Note: Where available, the PDF/Word icon below is provided to view the complete and fully formatted document
 Download Full Day's HansardDownload Full Day's Hansard    View Or Save XMLView/Save XML

Previous Fragment    Next Fragment
Thursday, 22 May 1980
Page: 3114

Mr HODGMAN (Denison) -My remarks in support of the Bill will be very brief. I wish to place on record the gratitude of the Parliament to Senator Peter Rae who introduced this private member's Bill in another place where it was passed without dissent. The Bill, which was very competently introduced into this House by my colleague the honourable member for Wilmot (Mr Burr), removes an unjust and antiquated anomaly- an anomaly which could easily have led to a situation, and has in fact led to a situation in years gone by, of a person being subjected to a double penalty in respect of a breach of a provision of the Act. I believe if a person breaks the law he should be subjected to one penalty and one penalty only. Indeed, the common law supports very strongly the proposition that a double penalty is wrong. It is a violation of a citizen's basic rights that he should be penalised twice for committing the one offence.

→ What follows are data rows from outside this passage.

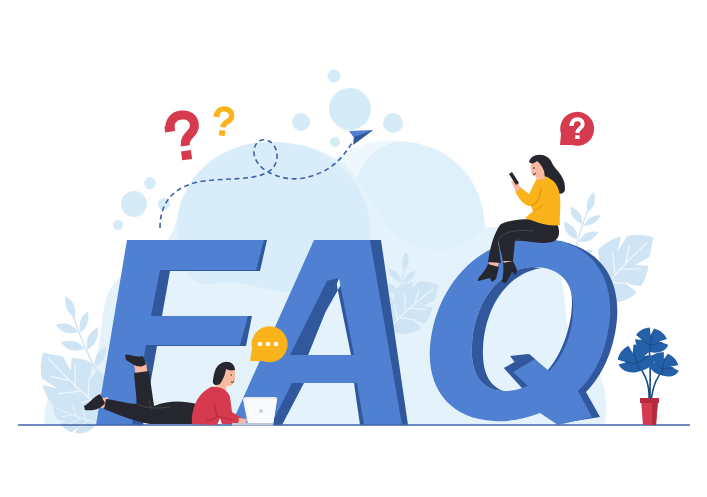
<!DOCTYPE html>
<html lang="en">
<head>
<meta charset="utf-8">
<title>FAQ</title>
<style>
:root{--paper:#fff;--mist:#e4f2fb;--sky:#d5ebf8;--leaf:#cfe5f5;--vein:#eef7fc;--blue:#4f80d2;--navy:#31579c;--line:#3f63a8;--red:#d63a4f;--deep-red:#b52c40;--yellow:#fbb31c;--amber:#e59a10;--ink:#26262e;--ink-soft:#44444e;--skin:#f9b9a0;--plant:#2460a8;--plant-dark:#194a86}
html,body{margin:0;height:100%;overflow:hidden;background:var(--paper)}
svg{display:block;width:707px;height:497px}
.mist{fill:var(--mist)}.sky{fill:var(--sky)}.leaf{fill:var(--leaf)}
.vein{fill:none;stroke:var(--vein);stroke-width:1.2;stroke-linecap:round}
.face{fill:var(--blue)}.side{fill:var(--navy)}
.ink{fill:var(--ink)}.skin{fill:var(--skin)}.red{fill:var(--red)}.yellow{fill:var(--yellow)}.white{fill:var(--paper)}
.fold{fill:none;stroke:var(--ink-soft);stroke-width:1;stroke-linecap:round}
</style>
</head>
<body>
<svg viewBox="0 0 707 497" role="img" aria-label="Two women with a laptop and a phone around large letters FAQ">
<defs>
  <g id="question">
    <path d="M-12-8C-12-19-5-22 1-22C9-22 13-17 13-11C13-1 1-2 1 9" fill="none" stroke="currentColor" stroke-width="9"/>
    <path d="M-17-7h10v-6h-10zM-4 14h10v9h-10z" fill="currentColor"/>
  </g>
  <g id="monstera">
    <path class="leaf" d="M0 0C-16-3-28-16-29-30L-19-27L-30-36C-30-46-27-54-22-61L-15-48L-18-66C-13-73-6-78 2-82C5-76 9-71 12-65L7-50L17-58C21-52 24-45 25-38L12-30L26-31C26-18 16-4 0 0Z"/>
    <path class="vein" d="M0 0Q-3-40 1-74M-1-16L-17-26M-2-30L-18-44M-2-46L-10-60M-1-20L14-32M-2-36L13-50"/>
  </g>
  <g id="sprig">
    <path d="M0 0Q-3-35 2-70" fill="none" stroke="var(--leaf)" stroke-width="1.5"/>
    <path class="leaf" d="M2-64Q-5-76 3-88Q11-76 2-64ZM-1-50Q-16-52-18-66Q-3-64-1-50ZM1-48Q14-52 17-65Q3-62 1-48ZM-2-32Q-18-33-21-48Q-4-46-2-32ZM0-30Q15-32 19-46Q3-45 0-30ZM-1-13Q-16-13-20-27Q-4-26-1-13ZM0-11Q14-12 18-25Q3-24 0-11Z"/>
  </g>
  <g id="pot-leaf">
    <path d="M0 0C-10 2-18-3-20-10L-12-11L-20-15C-18-21-13-25-7-27L-4-19L-2-27C5-27 11-24 15-19L7-14L18-13C18-6 10 0 0 0Z" fill="var(--plant)"/>
    <path d="M0 0L-3-20M-1-7L-13-12M-1-8L11-14" fill="none" stroke="var(--plant-dark)" stroke-width="1"/>
  </g>
</defs>

<g id="backdrop">
  <path class="mist" d="M45 425C42 402 52 386 76 378C108 366 96 325 108 294C118 270 146 268 163 246C180 226 174 218 182 200C196 163 230 142 270 142C308 142 338 154 357 178C368 150 388 140 408 142C452 146 484 180 485 228C520 222 546 240 558 270C570 300 560 326 578 346C600 366 612 394 604 425Z"/>
  <path class="sky" d="M181 202C196 163 230 142 270 142C318 142 352 166 366 204C378 240 364 270 330 286C286 306 250 276 214 284C180 290 172 242 181 202Z" opacity=".75"/>
  <path class="sky" d="M334 160C356 142 385 138 408 142C452 148 483 184 485 228C474 250 440 254 416 246C376 233 380 190 334 160Z" opacity=".4"/>
  <path class="mist" d="M385 249C430 260 466 248 484 227L470 330H390Z"/>
</g>

<g id="bubbles" class="sky">
  <circle cx="350" cy="109" r="21"/><circle cx="334" cy="76" r="6.5"/><circle cx="301" cy="122" r="9"/><circle cx="393" cy="123" r="10"/><circle cx="335" cy="142" r="5"/>
  <circle cx="134" cy="204" r="13"/><circle cx="150" cy="183" r="6"/><circle cx="118" cy="225" r="5"/><circle cx="164" cy="204" r="6"/>
</g>

<g id="foliage">
  <use href="#sprig" transform="translate(100 377) rotate(-25)"/>
  <use href="#monstera" transform="translate(104 410) rotate(-48) scale(1.02)"/>
  <use href="#monstera" transform="translate(97 423) rotate(-70) scale(.58)"/>
  <use href="#sprig" transform="translate(400 322) rotate(3) scale(.8)"/>
  <use href="#monstera" transform="translate(388 329) rotate(48) scale(.82)"/>
  <use href="#sprig" transform="translate(572 268) rotate(14) scale(.9)"/>
  <use href="#monstera" transform="translate(596 298) rotate(42) scale(1.02)"/>
</g>

<g id="paper-plane">
  <path d="M160 228C160 200 176 185 204 181C240 177 274 182 277 158C278 137 256 134 254 150C252 170 284 184 308 177C332 171 342 158 352 143" fill="none" stroke="var(--line)" stroke-width="1.6" stroke-dasharray="5 3.5"/>
  <path class="face" d="M349 131L373 130L357 142Z"/>
  <path class="side" d="M373 130L353 145L354 137Z"/>
</g>

<g id="questions">
  <use href="#question" transform="translate(183 137) rotate(-8)" color="var(--red)"/>
  <use href="#question" transform="translate(223 122) rotate(8) scale(.6)" color="var(--yellow)"/>
</g>

<g id="letter-f">
  <path class="side" d="M254 240H267L260 271H170L162 316H252L246 346H157L143 425H126L150 260Z"/>
  <path class="face" d="M127 240H264L256 270H160L151 316H248L240 345H146L132 425H96Z"/>
</g>
<g id="letter-a">
  <path class="side" fill-rule="evenodd" d="M366 240H381L408 425H360L354 383H304L282 425H262ZM335 276L293 355H351Z"/>
  <path class="face" fill-rule="evenodd" d="M314 240H370L402 425H364L357 383H292L271 425H231ZM339 278L308 355H354Z"/>
  <path class="side" d="M339 278L327 281L290 355H308Z"/>
</g>
<g id="letter-q">
  <path class="side" d="M560 241C602 250 620 280 617 319C614 351 602 376 586 392L600 417L562 423L510 356L528 354L546 372C568 350 584 290 560 268Z"/>
  <path class="face" fill-rule="evenodd" d="M536 238C585 238 613 270 610 317C607 350 596 374 578 391L592 417L558 425L540 413C525 419 509 422 494 421C451 419 427 390 430 347C435 286 479 238 536 238ZM532 267C498 269 474 304 472 345C470 374 482 391 504 391C511 391 517 390 522 388L504 368L529 354L549 371C563 357 572 336 573 312C575 283 560 266 532 267Z"/>
  <path class="side" d="M532 267C498 269 474 304 472 345C470 374 482 391 504 391C489 386 482 372 483 348C485 308 506 274 541 268ZM504 368L529 354L535 359L513 372L528 386L522 388Z"/>
</g>

<path id="ground" d="M18 425H690" stroke="var(--line)" stroke-width="1.4"/>

<g id="plant">
  <path d="M649 401C650 384 645 374 637 363M650 401C650 375 651 364 649 348M651 401C653 385 657 376 665 368" fill="none" stroke="var(--plant-dark)" stroke-width="1.6"/>
  <use href="#pot-leaf" transform="translate(640 371) rotate(-10)"/>
  <use href="#pot-leaf" transform="translate(650 352) rotate(14) scale(.88)"/>
  <use href="#pot-leaf" transform="translate(661 375) rotate(22) scale(.82)"/>
  <path class="red" d="M641 400H658L656 425H643Z"/>
  <path d="M652 400H658L656 425H652Z" fill="var(--deep-red)"/>
  <path d="M640 398H659V403H640Z" fill="var(--deep-red)"/>
</g>

<g id="reader-with-laptop">
  <path class="skin" d="M134 363L146 362L148 377L136 378ZM98 399L108 397L109 407L101 408Z"/>
  <path class="ink" d="M125 355C130 354 136 358 143 356L146 364C139 370 133 364 126 360ZM84 406C90 403 93 397 100 394L105 403C100 410 92 411 85 410Z"/>
  <path class="ink" d="M106 399C121 401 129 404 137 404L134 373L149 371L154 406C170 400 183 401 197 404L195 424H150C132 421 117 414 104 409Z"/>
  <path class="fold" d="M138 405Q152 410 170 407M149 401L152 409"/>
  <path class="skin" d="M217 380L227 378L226 392L214 393Z"/>
  <path class="red" d="M192 424C191 408 198 393 211 387C220 386 228 390 230 397L232 412L242 418L239 424H222L220 418L217 425Z"/>
  <path d="M214 402L217 416L232 420M206 421Q214 420 217 416" fill="none" stroke="var(--deep-red)" stroke-width="1.2"/>
  <path class="skin" d="M218 368C224 362 234 364 235 372C236 379 234 387 228 386C221 385 217 378 218 368ZM239 418L247 419L246 423L238 424Z"/>
  <path class="ink" d="M235 370C231 371 228 370 226 369C225 376 222 381 220 384C216 386 212 385 213 380C214 374 215 367 220 364C227 359 235 363 235 370Z"/>
  <path d="M230.5 375H232M231 382Q233 383 234 381" fill="none" stroke="var(--ink)" stroke-width="1"/>
  <path d="M243 400Q243 397 246 397H275Q278 397 277 400L273 425H248Z" fill="#e9eef4"/>
  <path d="M245 400Q245 399 247 399H277L273 425H249Z" fill="#f8fafc"/>
  <path d="M232 423H273V425.500H232Z" fill="#bcc8d6"/>
  <circle cx="261" cy="411" r="2" fill="#c6d0dc"/>
</g>

<g id="chat-bubble">
  <path class="yellow" d="M250 361L252 348A18 18 0 1 1 263 361Z"/>
  <g class="white"><circle cx="260" cy="344" r="2.300"/><circle cx="268" cy="344" r="2.300"/><circle cx="276" cy="344" r="2.300"/></g>
</g>

<g id="reader-with-phone">
  <path class="ink" d="M531 158C538 152 549 155 552 163C556 171 566 176 565 190C563 196 556 194 550 190L538 176Z"/>
  <path class="skin" d="M490 260L499 261L497 270L488 268ZM503 257L512 256L513 266L505 267Z"/>
  <path class="ink" d="M556 222C561 230 560 240 552 242C538 245 526 240 515 241L513 261H503L498 240L501 263L488 262C490 248 494 232 501 224C514 218 532 219 545 220Z"/>
  <path class="fold" d="M498 240C502 233 512 229 533 231M515 241L520 238"/>
  <path class="ink" d="M488 264L499 267L496 279L492 282L490 278L478 281C477 277 485 273 488 264ZM503 263L513 261L517 270L516 275L512 272L506 283L502 282C503 275 504 270 503 263Z"/>
  <path class="yellow" d="M537 178C546 173 556 180 559 191C562 204 559 215 560 225C548 227 536 222 525 218L533 211L531 206C526 207 519 200 515 191L520 187L529 194Z"/>
  <path d="M541 187C541 196 538 203 531 206M533 211Q540 209 543 204" fill="none" stroke="var(--amber)" stroke-width="1.300"/>
  <path class="skin" d="M511 181L516 180L521 188L516 192ZM535 172L544 170L545 179L537 180Z"/>
  <path class="skin" d="M531 163C535 157 545 160 545 168C545 175 540 178 536 177C531 176 530 169 531 163Z"/>
  <path class="ink" d="M529 162C531 154 543 153 549 161C553 168 557 174 561 182C553 182 547 178 544 171C542 166 540 163 537 161C534 164 531 164 529 162Z"/>
  <path d="M533 168H535M533 174Q535 175 536 173" fill="none" stroke="var(--ink)" stroke-width="1"/>
  <path class="ink" d="M509 174L512 172L519 183L516 185Z"/>
</g>

<g id="question-bubble">
  <path class="red" d="M560 145L561 134A17 17 0 1 1 572 145Z"/>
  <use href="#question" transform="translate(577 129) scale(.44)" color="var(--paper)"/>
</g>
</svg>
</body>
</html>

For the benefit of those persons who are listening to this debate, the situation is that prior to the amending Bill being introduced a person who trangressed the provisions of the Wireless Telegrapy Act was liable not only to prosecution, including substantial penalties involving a fine and, in the case of subsequent offences, imprisonment, but also administratively to the forfeiture of the equipment involved. With modern day telecommunications systems, when we look at the cost of radios and the like in respect of fishing vessels and other activities, that could have involved a financial penalty of several thousand dollars.

I am delighted that the Bill was passed in the Senate without dissent. It was supported by both the Government and the Opposition. I compliment Senator Peter Rae because he is the man who discovered this injustice on the statute book. He is the man who was prepared to do something about it, to bring in a private members Bill, to get it through the Senate and then to entrust it to my colleague the honourable member for Wilmot, to whom I believe this House is also indebted. I have done some investigation and I do not believe that a private members Bill has been introduced by a Government back bencher in this House for something in excess of 20 years. The honourable member for Wilmot is entitled to the gratitude of the House. I support the Bill. I know that my colleague the honourable member for Melbourne will support it with equal enthusiasm.

Suggest corrections